▸ Work to be completed
A single number is the whole answer: how many lines in this listing contain "white".
*** Opening Material shown ***
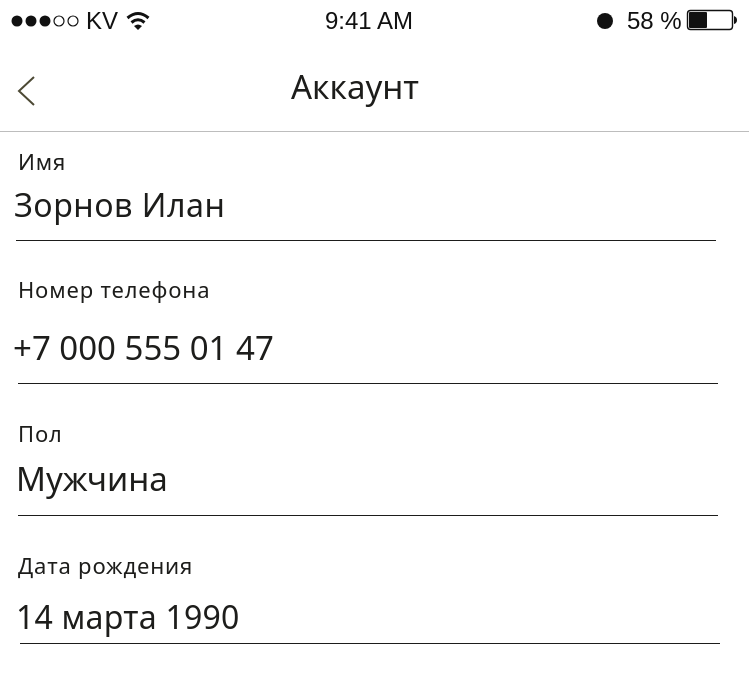
<!DOCTYPE html>
<html lang="ru">
<head>
<meta charset="utf-8">
<title>Аккаунт</title>
<style>
:root {
  --ink: #1d1d1b;
  --status: #111111;
  --back: #4d4a35;
  --divider: #bdbdbd;
  --surface: #ffffff;
}
* { box-sizing: border-box; margin: 0; padding: 0; }
html, body { width: 749px; height: 689px; overflow: hidden; background: var(--surface); }
.screen {
  position: relative; width: 749px; height: 689px; overflow: hidden;
  color: var(--ink); font-family: "Noto Sans", "Open Sans", sans-serif;
}
.status-bar {
  position: absolute; inset: 0 0 auto; height: 42px; color: var(--status);
  font: 24px/30px "Liberation Sans", Arial, sans-serif; white-space: nowrap;
}
.status-bar span { position: absolute; top: 6px; }
.status-icons { position: absolute; left: 0; top: 0; }
.carrier { left: 86px; }
.time { left: 325px; }
.charge { left: 627px; }
.app-header {
  position: absolute; left: 0; top: 42px; width: 749px; height: 90px;
  border-bottom: 1px solid var(--divider);
}
.back { position: absolute; left: 14px; top: 30px; width: 26px; height: 38px; }
.back svg { display: block; }
h1 {
  position: absolute; left: 255px; top: 25px; width: 200px;
  font-size: 33px; line-height: 40px; font-weight: 400; text-align: center;
}
.field { position: absolute; width: 700px; border-bottom: 1px solid var(--ink); white-space: nowrap; }
.field dt, .field dd { position: absolute; }
.field dt { font-size: 22px; line-height: 30px; letter-spacing: .8px; }
.field dd { font-size: 33px; line-height: 40px; }
.name { left: 16px; top: 140px; height: 101px; }
.name dt { left: 2px; top: 6px; }
.name dd { left: -2px; top: 45px; font-size: 32px; letter-spacing: .5px; }
.phone { left: 18px; top: 268px; height: 116px; }
.phone dt { left: 0; top: 6px; }
.phone dd { left: -5px; top: 60px; }
.gender { left: 18px; top: 412px; height: 104px; }
.gender dt { left: 0; top: 6px; }
.gender dd { left: -2px; top: 47px; }
.birthday { left: 20px; top: 544px; height: 100px; }
.birthday dt { left: -2px; top: 6px; }
.birthday dd { left: -4px; top: 53px; font-size: 32px; letter-spacing: .2px; }
</style>
</head>
<body>
<main class="screen">
  <div class="status-bar">
    <svg class="status-icons" width="749" height="42" viewBox="0 0 749 42" aria-hidden="true">
      <g class="signal" fill="#111111">
        <circle cx="17" cy="21" r="5.5"/>
        <circle cx="31" cy="21" r="5.5"/>
        <circle cx="45" cy="21" r="5.5"/>
        <g fill="none" stroke="#111111" stroke-width="1.2">
          <circle cx="59" cy="21" r="5"/>
          <circle cx="73" cy="21" r="5"/>
        </g>
      </g>
      <g class="wifi" fill="none" stroke="#111111" stroke-width="3">
        <path d="M127.5 18Q138 9 148.500 18"/>
        <path d="M131.500 22.500Q138 17 144.500 22.500"/>
        <path d="M138 30L134 26Q138 23 142 26Z" fill="#111111" stroke="none"/>
      </g>
      <circle class="wireless" cx="605" cy="21" r="8" fill="#111111"/>
      <g class="battery">
        <rect x="687.500" y="10.500" width="45" height="19" rx="3" fill="none" stroke="#111111" stroke-width="1.4"/>
        <rect x="689" y="12" width="18" height="16" rx="1" fill="#111111"/>
        <path d="M734 16Q737 17 737 20T734 24Z" fill="#111111"/>
      </g>
    </svg>
    <span class="carrier">KV</span>
    <span class="time">9:41 AM</span>
    <span class="charge">58 %</span>
  </div>

  <header class="app-header">
    <a class="back" href="#" aria-label="Назад">
      <svg width="26" height="38" viewBox="0 0 26 38" fill="none" stroke="#4d4a35" stroke-width="2"><path d="M20 5L5 19L20 33"/></svg>
    </a>
    <h1>Аккаунт</h1>
  </header>

  <dl class="field name"><dt>Имя</dt><dd>Зорнов Илан</dd></dl>
  <dl class="field phone"><dt>Номер телефона</dt><dd>+7 000 555 01 47</dd></dl>
  <dl class="field gender"><dt>Пол</dt><dd>Мужчина</dd></dl>
  <dl class="field birthday"><dt>Дата рождения</dt><dd>14 марта 1990</dd></dl>
</main>
</body>
</html>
*** Closing Material shown ***
▸ Result
2